→ YOUR INSTRUCTIONS
Your output should be an exact copy of the records, with no pictures in it.

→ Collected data
-- -- --
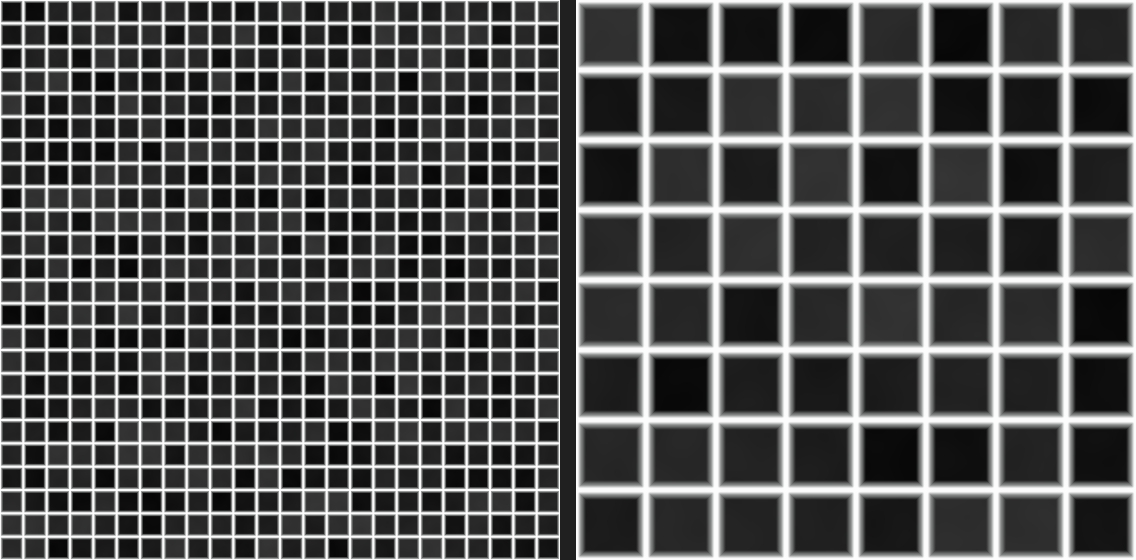
Left, the full canvas; right, a detail of the centre.
Write a WebGL 1 fragment shader that draws this texture.

```glsl
precision highp float;

// Black mosaic of small square tiles with random shades, set in white grout.
// Each tile uses a rounded-box distance: grout fades into a grey bevel, then
// into a flat dark face faintly smudged by wrapping gradient noise.

uniform vec2 u_resolution;

const float TILES = 24.0;            // repeats across and down
const float CORNER_RADIUS = 0.06;    // in tile units
const vec3 GROUT = vec3(0.99);
const vec3 BEVEL = vec3(0.495, 0.505, 0.5);
const float DARKEST = 0.03;
const float LIGHTEST = 0.205;

float hash(vec2 p) {
  vec3 q = fract(vec3(p.xyx) * 0.1031);
  q += dot(q, q.yzx + 33.33);
  return fract((q.x + q.y) * q.z);
}

// Dot product of a random unit gradient with the offset from its lattice point
float gradientDot(vec2 lattice, vec2 offset, float period) {
  float angle = 6.2832 * hash(mod(lattice, period) + 57.0);
  return dot(vec2(cos(angle), sin(angle)), offset);
}

// Gradient noise that wraps after a whole number of lattice cells
float gradientNoise(vec2 p, float period) {
  vec2 i = floor(p);
  vec2 f = p - i;
  vec2 w = f * f * f * (f * (f * 6.0 - 15.0) + 10.0);
  vec2 e = vec2(0.0, 1.0);
  float low = mix(gradientDot(i, f, period),
                  gradientDot(i + e.yx, f - e.yx, period), w.x);
  float high = mix(gradientDot(i + e, f - e, period),
                   gradientDot(i + e.yy, f - e.yy, period), w.x);
  return mix(low, high, w.y);
}

// Distance inward from the edge of a unit cell with rounded corners
float insetDistance(vec2 p, float radius) {
  vec2 q = abs(p) - (0.5 - radius);
  return radius - length(max(q, 0.0)) - min(max(q.x, q.y), 0.0);
}

// Soft step never narrower than one pixel
float softEdge(float start, float end, float pixel, float d) {
  float halfWidth = 0.5 * max(end - start, pixel);
  float middle = 0.5 * (start + end);
  return smoothstep(middle - halfWidth, middle + halfWidth, d);
}

// Flat face: one shade per tile, plus a faint smudge
vec3 faceColor(vec2 cell, vec2 uv) {
  float shade = mix(DARKEST, LIGHTEST, hash(cell + 11.0));
  float smudge = gradientNoise(uv * TILES * 2.0, TILES * 2.0);
  return vec3(shade + 0.015 * smudge);
}

void main() {
  vec2 uv = gl_FragCoord.xy / u_resolution;
  vec2 grid = uv * TILES;
  vec2 cell = floor(grid);
  float pixel = TILES / min(u_resolution.x, u_resolution.y);
  float d = insetDistance(grid - cell - 0.5, CORNER_RADIUS);

  // Layers from the face outward to the grout
  vec3 color = mix(BEVEL, faceColor(cell, uv), softEdge(0.07, 0.15, pixel, d));
  color = mix(GROUT, color, softEdge(0.015, 0.085, pixel, d));
  gl_FragColor = vec4(color, 1.0);
}
```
-- -- --
→ SOLUTION FOR THIS EXERCISE
Left, the full canvas; right, a detail of the centre.
Write a WebGL 1 fragment shader that draws this texture.

```glsl
precision highp float;

// Black mosaic of small square tiles with random shades, set in white grout.
// Each tile uses a rounded-box distance: grout fades into a grey bevel, then
// into a flat dark face faintly smudged by wrapping gradient noise.

uniform vec2 u_resolution;

const float TILES = 24.0;            // repeats across and down
const float CORNER_RADIUS = 0.06;    // in tile units
const vec3 GROUT = vec3(0.99);
const vec3 BEVEL = vec3(0.495, 0.505, 0.5);
const float DARKEST = 0.03;
const float LIGHTEST = 0.205;

float hash(vec2 p) {
  vec3 q = fract(vec3(p.xyx) * 0.1031);
  q += dot(q, q.yzx + 33.33);
  return fract((q.x + q.y) * q.z);
}

// Dot product of a random unit gradient with the offset from its lattice point
float gradientDot(vec2 lattice, vec2 offset, float period) {
  float angle = 6.2832 * hash(mod(lattice, period) + 57.0);
  return dot(vec2(cos(angle), sin(angle)), offset);
}

// Gradient noise that wraps after a whole number of lattice cells
float gradientNoise(vec2 p, float period) {
  vec2 i = floor(p);
  vec2 f = p - i;
  vec2 w = f * f * f * (f * (f * 6.0 - 15.0) + 10.0);
  vec2 e = vec2(0.0, 1.0);
  float low = mix(gradientDot(i, f, period),
                  gradientDot(i + e.yx, f - e.yx, period), w.x);
  float high = mix(gradientDot(i + e, f - e, period),
                   gradientDot(i + e.yy, f - e.yy, period), w.x);
  return mix(low, high, w.y);
}

// Distance inward from the edge of a unit cell with rounded corners
float insetDistance(vec2 p, float radius) {
  vec2 q = abs(p) - (0.5 - radius);
  return radius - length(max(q, 0.0)) - min(max(q.x, q.y), 0.0);
}

// Soft step never narrower than one pixel
float softEdge(float start, float end, float pixel, float d) {
  float halfWidth = 0.5 * max(end - start, pixel);
  float middle = 0.5 * (start + end);
  return smoothstep(middle - halfWidth, middle + halfWidth, d);
}

// Flat face: one shade per tile, plus a faint smudge
vec3 faceColor(vec2 cell, vec2 uv) {
  float shade = mix(DARKEST, LIGHTEST, hash(cell + 11.0));
  float smudge = gradientNoise(uv * TILES * 2.0, TILES * 2.0);
  return vec3(shade + 0.015 * smudge);
}

void main() {
  vec2 uv = gl_FragCoord.xy / u_resolution;
  vec2 grid = uv * TILES;
  vec2 cell = floor(grid);
  float pixel = TILES / min(u_resolution.x, u_resolution.y);
  float d = insetDistance(grid - cell - 0.5, CORNER_RADIUS);

  // Layers from the face outward to the grout
  vec3 color = mix(BEVEL, faceColor(cell, uv), softEdge(0.07, 0.15, pixel, d));
  color = mix(GROUT, color, softEdge(0.015, 0.085, pixel, d));
  gl_FragColor = vec4(color, 1.0);
}
```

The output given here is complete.